The 12 Legal Grounds For Divorce In Georgia

In Georgia there are 12 legal grounds for divorce. Each has specific legal qualifications that must be met in order to claim the particular ground for divorce.

  1. Adultery is sexual relations outside of the marriage by either husband or wife. This may not apply in open marriages.
  2. Irretrievably broken (irreconcilable differences or no-fault divorce) is an option if it is agreed to by both parties. Often, on these grounds, a final divorce decree can be obtained in as little as 30 days.
  3. Habitual intoxication or addiction applies when a spouse is alcoholic, drug or substance abuser and has made no efforts to resolve their addiction problems.
  4. Mental incapacity at the time of the marriage. This generally claims that you or your spouse were incoherent or mentally incapable of clear thinking at the time of the ceremony. This can include people with known mental disorders, being severely intoxicated or under the influence of drugs, or similar conditions at the time of the marriage.
  5. Force or fraud used to cause the marriage. This includes using any means to get your spouse to marry you when they may not otherwise be inclined to do so.
  6. Pregnancy of the wife by another man prior to the wedding and unknown to the husband.
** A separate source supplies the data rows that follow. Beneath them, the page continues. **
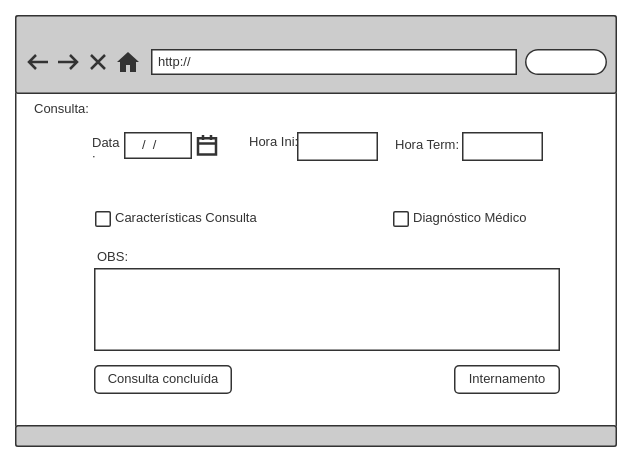
<!DOCTYPE html>
<html lang="pt">
<head>
<meta charset="utf-8">
<title>Consulta</title>
<style>
:root { --ink: #333; --chrome: #ccc; --paper: #fff; --stroke: inset 0 0 0 1.5px var(--ink); }
* { box-sizing: border-box; margin: 0; }
html, body { width: 632px; height: 462px; overflow: hidden; background: var(--paper); }
body { padding: 15px; font: 13px/16px "Liberation Sans", Arial, sans-serif; color: var(--ink); }
svg { display: block; fill: none; stroke: var(--ink); stroke-width: 2.5; }
.window { width: 602px; height: 432px; display: flex; flex-direction: column; border-radius: 3px; box-shadow: var(--stroke); }
.toolbar { height: 79px; flex: none; display: flex; padding: 34px 10px 0 12px; background: var(--chrome); border-radius: 3px; box-shadow: var(--stroke); }
.nav { display: flex; gap: 8px; margin-right: 12px; }
.nav svg { width: 22px; height: 26px; }
.field { background: var(--paper); box-shadow: var(--stroke); }
.address { width: 366px; height: 26px; padding: 5px 7px; margin-right: 8px; }
.search { width: 82px; height: 26px; border-radius: 13px; }
.content { flex: 1; padding: 7px 57px 0 79px; }
h1 { font: inherit; margin-left: -60px; }
.schedule { display: grid; grid-template-columns: 32px 68px 22px 48px 81px 67px 81px; align-items: start; margin-top: 15px; padding-left: -2px; margin-left: -2px; height: 29px; white-space: nowrap; }
.schedule .calendar { width: 22px; height: 24px; margin: 2px 0 0 4px; }
.schedule .start-label { margin: 2px 0 0 35px; }
.schedule { grid-template-columns: 32px 68px 57px 48px 81px 84px 81px; }
.schedule .start-label { margin-left: 0; }
.schedule .end-label { margin: 5px 0 0 17px; }
.date-label { height: 24px; margin-top: 3px; overflow: hidden; }
.date { height: 27px; padding: 5px 0 0 18px; white-space: pre; }
.time { height: 29px; background: none; }
.options { display: flex; margin: 49px 0 0 1px; }
.option { display: flex; width: 298px; gap: 4px; white-space: nowrap; }
.box { width: 16px; height: 16px; flex: none; border-radius: 2px; box-shadow: var(--stroke); margin-top: 1px; }
.option:last-child { width: auto; }
.notes-label { margin: 22px 0 0 3px; }
.notes { height: 83px; width: 466px; margin-top: 3px; }
.actions { display: flex; justify-content: space-between; width: 466px; margin-top: 14px; }
.button { height: 29px; padding-top: 6px; border-radius: 5px; text-align: center; color: inherit; text-decoration: none; }
.finish { width: 138px; }
.admit { width: 106px; }
.statusbar { height: 22px; flex: none; background: var(--chrome); border-radius: 3px; box-shadow: var(--stroke); }
</style>
</head>
<body>
<main class="window">
  <header class="toolbar">
    <nav class="nav">
      <svg viewBox="0 0 22 26" aria-label="Voltar"><path d="M21 13H2M9 6L2 13L9 20"/></svg>
      <svg viewBox="0 0 22 26" aria-label="Avançar"><path d="M1 13H20M13 6L20 13L13 20"/></svg>
      <svg viewBox="0 0 22 26" aria-label="Parar"><path d="M4 6L18 20M18 6L4 20"/></svg>
      <svg viewBox="0 0 22 26" aria-label="Início"><path d="M11 3L22 13H19V23H13V16H9V23H3V13H0Z" fill="var(--ink)" stroke="none"/></svg>
    </nav>
    <div class="field address">http://</div>
    <div class="field search"></div>
  </header>
  <section class="content">
    <h1>Consulta:</h1>
    <div class="schedule">
      <div class="date-label">Data<br>:</div>
      <div class="field date">/  /</div>
      <svg class="calendar" viewBox="0 0 22 24" aria-label="Calendário"><path d="M2 4.3H20V20.5H2ZM2 9.5H20M7 1V6M15 1V6"/></svg>
      <div class="start-label">Hora Ini:</div>
      <div class="field time"></div>
      <div class="end-label">Hora Term:</div>
      <div class="field time"></div>
    </div>
    <div class="options">
      <div class="option"><span class="box"></span>Características Consulta</div>
      <div class="option"><span class="box"></span>Diagnóstico Médico</div>
    </div>
    <div class="notes-label">OBS:</div>
    <div class="field notes"></div>
    <div class="actions">
      <a class="field button finish" href="#">Consulta concluída</a>
      <a class="field button admit" href="#">Internamento</a>
    </div>
  </section>
  <footer class="statusbar"></footer>
</main>
</body>
</html>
  7. Impotency, the chronic inability to perform sexually, at the time of the marriage and you were unaware of this condition.
  8. Cruel treatment applies when there is verifiable physical or mental abuse.
  9. Intermarriage by persons with close blood lines wherein the relationships between the husband and wife which would generally qualify as incest.
  10. Conviction of any crime involving moral turpitude which results in incarceration of two or more years.
  11. Incurable mental illness, although very difficult to validate, requires testimony from at least two physicians or psychiatric professionals, and a history of being institutionalized.
  12. Willful desertion applies if either party leaves the marriage, with no intent of returning to the marriage, for a period of one year or longer.